Why has BART technology remained unchanged since the Pong era? In short, what’s taken so long?
A complicated question, as some of the technology has changed—an example would be customers’ ability to use an NFC-enabled Clipper Card for contactless payment, among many other reinvestments we’ve already made. For example: we completed a $1.6 billion system reinvestment program in the 1990s which renovated 439 cars, various escalators, and fare equipment.
Moreover, BART has spent billions of dollars on improvements over the last few years: the upcoming Fleet of the Future, Hayward Maintenance Complex, and new train control system are three of such projects. In fact, the Fleet of the Future is on the cusp of completion with the first new cars having already arrived.
The items we seek to repair with Measure RR weren’t in need of replacement until just about now. Generally, if it functioned, it didn’t need fixing. Even so, many of the hundreds of thousands of physical parts of BART were not meant (or built) to last much longer than about 45 years—and this year marks our 44th. Now is the time to rebuild.

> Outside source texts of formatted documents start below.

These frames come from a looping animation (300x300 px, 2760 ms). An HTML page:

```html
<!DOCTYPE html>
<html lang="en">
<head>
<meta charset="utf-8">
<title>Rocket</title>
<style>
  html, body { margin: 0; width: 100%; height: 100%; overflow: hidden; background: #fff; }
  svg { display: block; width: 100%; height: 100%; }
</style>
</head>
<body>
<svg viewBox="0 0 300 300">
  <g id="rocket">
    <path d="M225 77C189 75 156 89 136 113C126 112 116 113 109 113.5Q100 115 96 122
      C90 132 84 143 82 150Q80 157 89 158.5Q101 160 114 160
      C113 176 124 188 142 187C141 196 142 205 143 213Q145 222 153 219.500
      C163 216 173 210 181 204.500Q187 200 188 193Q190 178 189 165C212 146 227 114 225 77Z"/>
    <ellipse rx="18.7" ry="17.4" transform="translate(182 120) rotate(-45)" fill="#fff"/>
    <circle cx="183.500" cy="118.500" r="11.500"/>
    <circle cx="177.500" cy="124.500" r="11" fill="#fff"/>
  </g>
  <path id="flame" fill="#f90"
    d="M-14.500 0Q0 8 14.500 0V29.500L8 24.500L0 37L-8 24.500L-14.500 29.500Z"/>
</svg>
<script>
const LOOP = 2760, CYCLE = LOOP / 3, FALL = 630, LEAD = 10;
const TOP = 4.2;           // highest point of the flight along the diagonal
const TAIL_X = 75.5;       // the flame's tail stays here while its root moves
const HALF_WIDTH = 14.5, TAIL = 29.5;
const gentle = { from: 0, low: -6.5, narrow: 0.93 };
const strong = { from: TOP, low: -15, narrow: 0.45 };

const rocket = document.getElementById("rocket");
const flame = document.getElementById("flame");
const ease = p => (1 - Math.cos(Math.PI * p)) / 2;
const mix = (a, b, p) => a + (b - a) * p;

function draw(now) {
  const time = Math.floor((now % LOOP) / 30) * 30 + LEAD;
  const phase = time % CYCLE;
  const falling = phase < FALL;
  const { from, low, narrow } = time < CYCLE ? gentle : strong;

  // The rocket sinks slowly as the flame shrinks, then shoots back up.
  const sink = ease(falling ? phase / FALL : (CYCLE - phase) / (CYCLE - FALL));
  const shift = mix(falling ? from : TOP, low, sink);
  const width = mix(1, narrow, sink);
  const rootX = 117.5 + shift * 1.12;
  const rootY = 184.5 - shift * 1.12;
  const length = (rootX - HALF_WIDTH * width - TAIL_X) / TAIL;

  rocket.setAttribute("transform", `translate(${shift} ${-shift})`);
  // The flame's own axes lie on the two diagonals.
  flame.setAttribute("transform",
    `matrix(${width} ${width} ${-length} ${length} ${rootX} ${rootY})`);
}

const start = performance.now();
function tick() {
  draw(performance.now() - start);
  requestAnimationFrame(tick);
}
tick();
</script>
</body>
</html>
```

Also causing holdups are political constraints. Thanks to California law, bond measures require a 2/3 vote for approval—a higher standard than that used to elect our U.S. senators. Under this system, 34% of the population can thwart the will of the majority, which makes crafting these measures a bit like threading a needle. If a bond measure fails to pass in a presidential election year, it may be many years before another can be put to ballot. If Measure RR is voted down, the intervening years would be difficult for us. Population increase and continued aging would be dealing BART a double whammy.
How does BART plan to continue improving infrastructure while pursuing track extensions like the Warm Springs station or BART to San Jose?
Bringing our fleet to 1,081 cars and improving train control will vastly improve capacity, which gives us the necessary room for new service. Also, the funding to bring BART to San Jose is being paid for by the Valley Transit Authority (VTA) and measures passed in Santa Clara County. Once VTA builds the stations and trackway, they hand us the keys and we then operate the property as part of our normal system. Additionally, VTA covers all operating costs in Santa Clara County as well as the cost of impact from new riders on our core system.
Measure RR is designed to improve BART’s core, and our General Manager has made it clear that money from Measure RR will not be spent on projects outside the BART District (e.g. in Santa Clara and San Mateo Counties).